**TRY IT**
Locate each line with the string "drop" in the listing below and copy it.

Segment Open

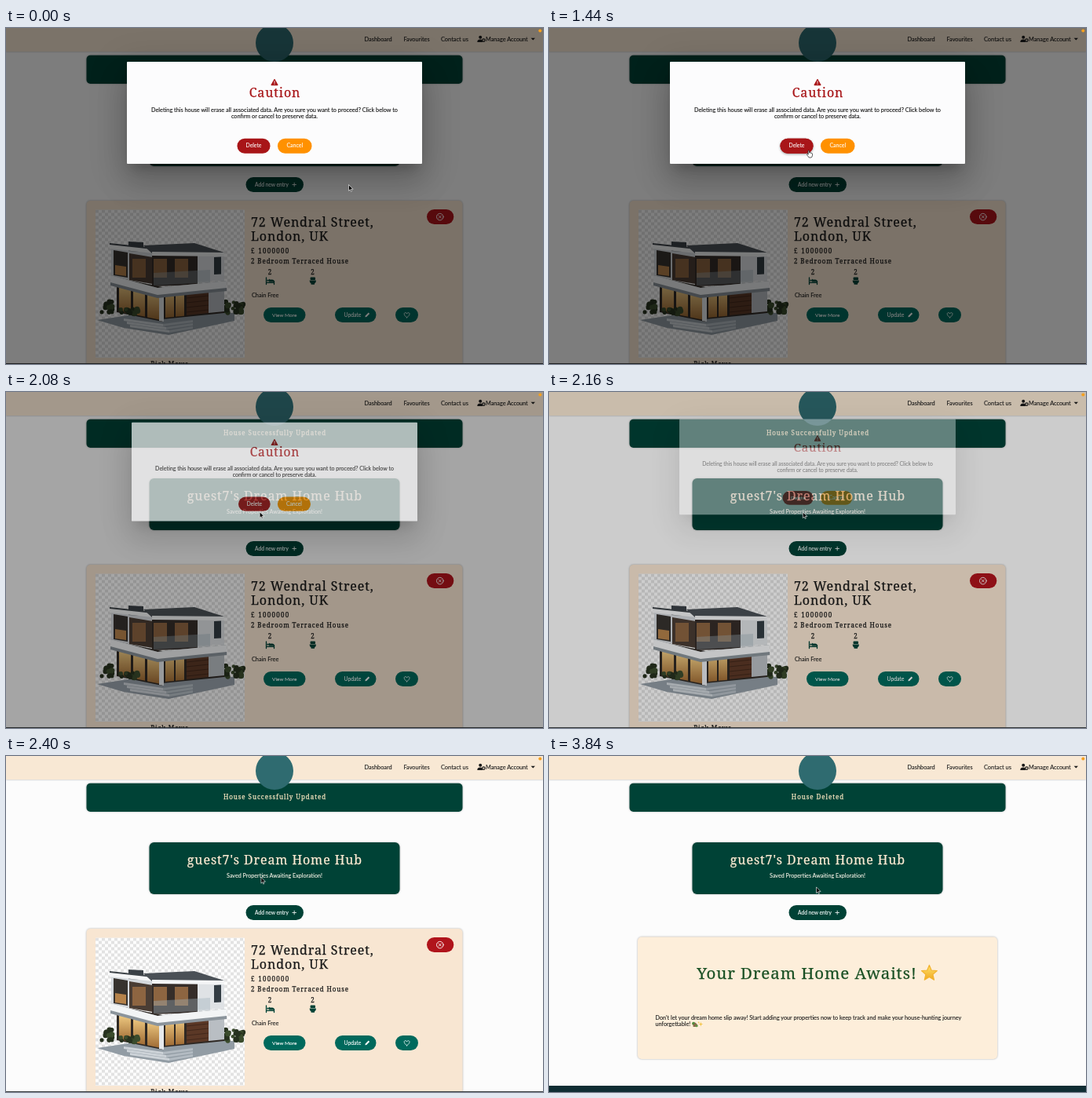
These frames come from a looping animation (684x428 px, 3.92 s). An HTML page:

```html
<!DOCTYPE html>
<html lang="en">
<head>
<meta charset="utf-8">
<title>Dream Home Hub</title>
<style>
html, body { margin: 0; width: 100%; height: 100%; overflow: hidden; background: #fcfcfc; }
svg { display: block; width: 100vw; height: 100vh; }
text { white-space: pre; }
.sans { font-family: Lato, "Open Sans", sans-serif; stroke-width: .1; }
.serif { font-family: "Noto Serif", serif; stroke-width: .25; }
.lift { filter: drop-shadow(0 .8px .8px rgba(0,0,0,.32)); }
</style>
</head>
<body>
<svg id="stage" viewBox="0 0 684 428" preserveAspectRatio="none"></svg>
<script>
const LOOP = 3920, STEP = 80, CLOSE = 2000, FADE = 260, SWAP = 2560;
const GREEN = '#004236', TEAL = '#00695c', SAND = '#f8e6d2', CREAM = '#fdeeda';
const RED = '#a81518', INK = '#1a1a1a', LIFT = 'class="lift"';

const text = (kind, x, y, s, size, fill, anchor, more = '') =>
  `<text class="${kind}" x="${x}" y="${y}" font-size="${size}" fill="${fill}" stroke="${fill}" text-anchor="${anchor}" ${more}>${s}</text>`;
const sans = (x, y, s, size = 7.3, fill = INK, anchor = 'start') => text('sans', x, y, s, size, fill, anchor);
// Centred text is nudged by half the trailing letter gap.
const serif = (x, y, s, size, fill = INK, anchor = 'start', gap = .9) =>
  text('serif', anchor === 'middle' ? x + gap / 2 : x, y, s, size, fill, anchor, `letter-spacing="${gap}"`);

const box = (x, y, w, h, fill, r = 0, more = '') =>
  `<rect x="${x}" y="${y}" width="${w}" height="${h}" rx="${r}" fill="${fill}" ${more}/>`;
const pill = (x, y, w, fill) => box(x, y, w, 19, fill, 9.5);
const path = (d, fill = 'none', more = '') => `<path d="${d}" fill="${fill}" ${more}/>`;
const disc = (x, y, r, fill, more = '') => `<circle cx="${x}" cy="${y}" r="${r}" fill="${fill}" ${more}/>`;
const line = (color, w) => `stroke="${color}" stroke-width="${w}" stroke-linecap="round" stroke-linejoin="round"`;
const group = (id, body) => `<g id="${id}">${body}</g>`;
const repeat = (n, f) => Array.from({ length: n }, (_, i) => f(i)).join('');
// A wall panel: upright sides, top and bottom sloping by `drop`.
const wall = (x, y, w, h, drop, fill, more) => path(`M${x} ${y}l${w} ${drop}v${h}l${-w} ${-drop}z`, fill, more);

const star = (cx, cy, R, r, n, fill, more = '') => path('M' + repeat(n * 2, i => {
  const a = i * Math.PI / n - Math.PI / 2, d = i % 2 ? r : R;
  return `${cx + d * Math.cos(a)} ${cy + d * Math.sin(a)} `;
}) + 'z', fill, more);

let seed = 7;
const random = () => (seed = seed * 16807 % 2147483647) / 2147483647;
const hedge = (x, y, w, h, n) => repeat(n, () =>
  disc(x + w * random(), y + h * random(), 2 + 2 * random(), random() < .6 ? '#27321f' : '#3b4c2d'));

const blur = (id, dev) => `<filter id="${id}" x="-50%" y="-100%" width="200%" height="300%"><feGaussianBlur stdDeviation="${dev}"/></filter>`;
const fade = (id, a, b) => `<linearGradient id="${id}" x2="0" y2="1"><stop stop-color="${a}"/><stop offset="1" stop-color="${b}"/></linearGradient>`;
const defs = `<defs>
  <pattern id="check" x="114" y="231.5" width="8" height="8" patternUnits="userSpaceOnUse">
    ${box(0, 0, 8, 8, '#fdfdfd')}${box(0, 0, 4, 4, '#e2e2e2')}${box(4, 4, 4, 4, '#e2e2e2')}
  </pattern>
  ${fade('gold', '#ffe36a', '#f0a822')}${fade('glow', '#f3cf86', '#a06c35')}
  ${blur('blur0', 19)}${blur('blur1', 23)}${blur('blur2', 7.5)}
</defs>`;

const header = box(0, 0, 684, 30, '#f8e8d4', 0, LIFT) + disc(342, 19, 24, '#2f6b70') +
  sans(456.5, 17.4, 'Dashboard', 7.4) + sans(506.5, 17.4, 'Favourites') +
  sans(554, 17.4, 'Contact us', 7.4) + sans(611, 17.4, 'Manage Account') +
  disc(604.2, 11.8, 2, INK) + path('M600.3 18c0-2.6 1.6-3.5 3.9-3.5l2 .4 1 3.1z', INK) +
  disc(608.4, 15.6, 1.7, 'none', line(INK, 1.2)) + path('M668.6 12.7h5.4l-2.7 2.7z', INK);

const hub = box(102.5, 34.7, 479, 36.3, GREEN, 5, LIFT) + box(182.5, 110, 319, 66, GREEN, 6, LIFT) +
  serif(342, 138, 'guest7\'s Dream Home Hub', 16, '#fdebd3', 'middle') +
  sans(342, 155.2, 'Saved Properties Awaiting Exploration!', 7.17, '#fdf6ea', 'middle') +
  pill(305.5, 190, 73.5, GREEN) + sans(317, 201.6, 'Add new entry', 6.65, '#fff') +
  path('M364.9 199.5h4.6m-2.3-2.3v4.6', 'none', line('#fff', .8));
const notice = s => serif(342, 55.3, s, 8, '#f3e2bd', 'middle', .95);

const house =
  path('M116 372l80-12 95 3v10l-84 18-57-9z', '#929ca4') +
  hedge(122, 348, 14, 15, 18) + hedge(278, 349, 24, 14, 26) +
  // ground floor
  wall(141, 318, 58, 44, 12, '#2f2924') + wall(199, 331, 79, 40, -8, '#2f2924') +
  repeat(3, i => wall(144 + i * 18, 328 + i * 3.7, 15, 33, 3, 'url(#glow)')) +
  repeat(2, i => wall(203 + i * 13, 335 - i * 1.3, 11, 34, -1, 'url(#glow)')) +
  wall(230, 330, 28, 36, -3, '#5b3826') +
  repeat(5, i => path(`M230 ${338 + i * 6}l28-3`, 'none', line('#3b2418', .8))) +
  wall(258, 327, 20, 36, -2, '#b9bec3') + wall(195, 332, 6, 41, 1, '#e6e9ec') +
  // upper floor and balcony
  wall(134, 277, 54, 40, 8, '#d5d9dd') + wall(137, 283, 18, 32, 3, '#37332f') +
  wall(139, 302, 14, 12, 2, '#b5824a') + wall(157, 287, 30, 34, 5, '#4a3d34') +
  wall(186, 289, 58, 40, -2, '#352d29') + repeat(3, i => wall(161 + i * 27, 294, 17, 24, 0, '#8d6541')) +
  wall(244, 287, 34, 36, -1, '#dfe2e5') + wall(265, 292, 9, 22, -.5, '#333c43') +
  wall(188, 312, 72, 16, -4, '#9db0ba', 'opacity=".4"') +
  // flat roofs, chimney and slab
  wall(156, 272, 19, 12, 1, '#3a4046') + wall(132, 275, 56, 6, 6, '#f4f5f6') + wall(132, 274, 56, 2, 6, '#3d4348') +
  path('M175 277l65-3 38 12-92 1z', '#4a5056') + wall(186, 285, 92, 5, 1, '#f4f5f6') +
  wall(133, 315, 60, 13, 16, '#8b949b') + wall(193, 331, 88, 13, -9, '#8b949b') +
  wall(133, 315, 60, 9, 16, '#f2f4f5') + wall(193, 331, 88, 9, -9, '#f2f4f5') +
  repeat(3, i => wall(150 + i * 4, 370 + i * 4, 50, 3, 7, '#cdd3d8') + wall(200 + i * 4, 377 + i * 4, 38 - i * 4, 3, -5, '#b3bbc2')) +
  hedge(142, 358, 26, 6, 20);

const listing = notice('House Successfully Updated') +
  box(102.5, 220, 479, 230, SAND, 5, LIFT) + box(114, 231.5, 190, 188.5, 'url(#check)') + house +
  serif(312, 252.8, '72 Wendral Street,', 16) + serif(312, 270.8, 'London, UK', 16) +
  serif(312, 286.6, '£ 1000000', 8, INK, 'start', 1.3) + serif(312, 300.2, '2 Bedroom Terraced House', 8) +
  serif(336, 314, '2', 8, INK, 'middle') + serif(390.5, 314, '2', 8, INK, 'middle') +
  path('M331.5 318v8.5m0-2.1h10m0 2.1v-4.2h-6v-1.8', 'none', line(GREEN, 1.3)) +
  path('M335 323.6v-3.2h4.4q2 0 2 2v1.2z', GREEN) + disc(333.6, 321.6, 1.2, GREEN) +
  box(387.6, 317.6, 6.4, 3.4, GREEN, .8) + path('M386.6 321.6h8.4q0 3-2 3.9v1.3h-4.4v-1.3q-2-.9-2-3.9z', GREEN) +
  sans(313, 343.4, 'Chain Free') +
  pill(328, 356, 53.5, TEAL) + sans(354.7, 367.8, 'View More', 6.5, '#fff', 'middle') +
  pill(419, 356, 52.5, TEAL) + sans(430.5, 367.8, 'Update', 6.8, '#fff') +
  path('M457.4 368.3l.4-1.8 3.9-3.9 1.4 1.4-3.9 3.9z', '#fff') + pill(496, 356, 29, TEAL) +
  path('M510.6 368.8c-5-3.6-3.5-6.2-1.9-6.2q1.3 0 1.9 1.3.6-1.3 1.9-1.3c1.6 0 3.1 2.6-1.9 6.2z', 'none', line('#fff', .8)) +
  pill(536, 231, 34.3, '#b0141b') + disc(552.8, 240.6, 4.3, 'none', line('#fff', .9)) +
  path('M551.1 238.9l3.4 3.4m0-3.4l-3.4 3.4', 'none', line('#fff', .9)) +
  serif(208, 431, 'Pick Mews', 8, INK, 'middle') + box(0, 427, 684, 1, '#3c4143');

const empty = notice('House Deleted') + box(113, 230.5, 458, 155.5, CREAM, 5, LIFT) +
  serif(328, 283.6, 'Your Dream Home Awaits!', 20.5, '#1a5024', 'middle') +
  star(484.4, 276.8, 10.4, 4.7, 5, 'url(#gold)', line('#f3b32f', 1.2)) +
  sans(135.5, 336, 'Don\'t let your dream home slip away! Start adding your properties now to keep track and make your house-hunting journey', 7.26) +
  sans(135.5, 344.4, 'unforgettable!', 7.26) +
  disc(184.2, 340.8, 2.1, '#4f8a3c') + path('M183.6 342.4l3-2.8 2.6 2.8v2.6h-5.6z', '#8b6a4c') + disc(188, 343.8, 1.5, '#5d9845') +
  star(193.4, 341.6, 3, .9, 4, '#f2c341') + star(190.8, 339.4, 1.4, .5, 4, '#f2c341') +
  box(0, 420, 684, 8, '#0f2d33');

const shadow = (i, dy, grow, alpha) =>
  box(154 - grow, 43 + dy - grow, 376 + 2 * grow, 130 + 2 * grow, '#000', 2, `opacity="${alpha}" filter="url(#blur${i})"`);
const modal = shadow(0, 24, 3, .14) + shadow(1, 9, 8, .12) + shadow(2, 11, -7, .2) +
  box(154, 43, 376, 130, '#fcfcfd', 1) +
  path('M342 65.6l3.9 7h-7.8z', RED, line(RED, 1.2)) + path('M342 67.8v2.3m0 1.5v.1', 'none', line('#fff', .9)) +
  serif(342, 87.5, 'Caution', 16, RED, 'middle') +
  sans(342, 106.6, 'Deleting this house will erase all associated data. Are you sure you want to proceed? Click below to', 7.28, '#111', 'middle') +
  sans(342, 114.8, 'confirm or cancel to preserve data.', 7.28, '#111', 'middle') +
  `<g id="hover" style="filter:drop-shadow(0 1.5px 1.5px rgba(0,0,0,.4))">${pill(294.5, 140.8, 42, RED)}</g>` +
  pill(294.5, 140.8, 42, RED) + sans(315.5, 152.4, 'Delete', 6.8, '#fff', 'middle') +
  pill(346, 140.8, 43.5, '#ff9100') + sans(367.8, 152.4, 'Cancel', 7, '#fff', 'middle');

const beam = 'M-1.7-4Q0-4 0-3 0-4 1.7-4M0-3V3M-1.7 4Q0 4 0 3 0 4 1.7 4M-.8.8H.8';
const pointers = {
  arrow: path('M0 0V7.4L1.7 5.8 2.8 8.3 4 7.8 2.9 5.3H5.2Z', '#000', line('#fff', .6)),
  hand: path('M-.7 4.6V.4Q0-.7.8.4V3q1-.5 1.4.2 1-.4 1.4.3 1-.2 1.1.7V6.2Q4.4 8.4 3.4 9H.4Q-.8 7.4-2.4 5.2-2.2 3.8-.7 4.6Z', '#fff', line('#000', .65)),
  beam: path(beam, 'none', line('#fff', 1.8)) + path(beam, 'none', line('#000', .9))
};

document.getElementById('stage').innerHTML = defs + box(0, 0, 684, 428, '#fcfcfc') + hub +
  group('listing', listing) + group('empty', empty) + header + box(0, 0, 684, 428, '#000', 0, 'id="shade"') +
  group('modal', modal) + Object.keys(pointers).map(id => group(id, pointers[id])).join('') +
  disc(680.3, 3.4, 2, '#f5a020');

const $ = id => document.getElementById(id);
const show = (id, on) => $(id).setAttribute('display', on ? 'inline' : 'none');
const clamp = p => Math.min(1, Math.max(0, p));
const ease = p => p * p * (3 - 2 * p);

// Pointer stops as [arrival time, x, y]; every hop takes HOP ms.
const HOP = 560;
const stops = [[0, 436.5, 200], [720, 328.5, 153.8], [1360, 335.7, 158], [1760, 323.2, 153], [2640, 326, 156], [3840, 340.5, 167.3]];
function pointerAt(t) {
  return stops.reduce(([x, y], [at, nx, ny]) => {
    const p = ease(clamp((t - at) / HOP + 1));
    return [x + (nx - x) * p, y + (ny - y) * p];
  }, stops[0].slice(1));
}

function draw(time) {
  const t = Math.floor((time % LOOP) / STEP) * STEP;
  const [x, y] = pointerAt(t);
  const gone = clamp((t - CLOSE) / FADE);
  const over = t <= CLOSE && Math.abs(x - 315.5) < 20 && y < 157;
  const onText = t > CLOSE + 2 * FADE - STEP && y < 158;

  show('listing', t < SWAP);
  show('empty', t >= SWAP);
  show('modal', gone < 1);
  show('hover', over);
  $('shade').setAttribute('opacity', .5 * (1 - gone));
  $('modal').setAttribute('opacity', 1 - gone);
  $('modal').setAttribute('transform',
    `translate(342 ${108 - 20.5 * gone}) scale(${1 - .104 * gone}) translate(-342 -108)`);

  const kind = over ? 'hand' : onText ? 'beam' : 'arrow';
  for (const id in pointers) show(id, id === kind);
  $(kind).setAttribute('transform', `translate(${x.toFixed(2)} ${y.toFixed(2)})`);
}

const start = performance.now();
function tick() {
  draw(performance.now() - start);
  requestAnimationFrame(tick);
}
tick();
</script>
</body>
</html>
```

Segment Closed

**TASK SOLUTION**
.lift { filter: drop-shadow(0 .8px .8px rgba(0,0,0,.32)); }
// A wall panel: upright sides, top and bottom sloping by `drop`.
const wall = (x, y, w, h, drop, fill, more) => path(`M${x} ${y}l${w} ${drop}v${h}l${-w} ${-drop}z`, fill, more);
  `<g id="hover" style="filter:drop-shadow(0 1.5px 1.5px rgba(0,0,0,.4))">${pill(294.5, 140.8, 42, RED)}</g>` +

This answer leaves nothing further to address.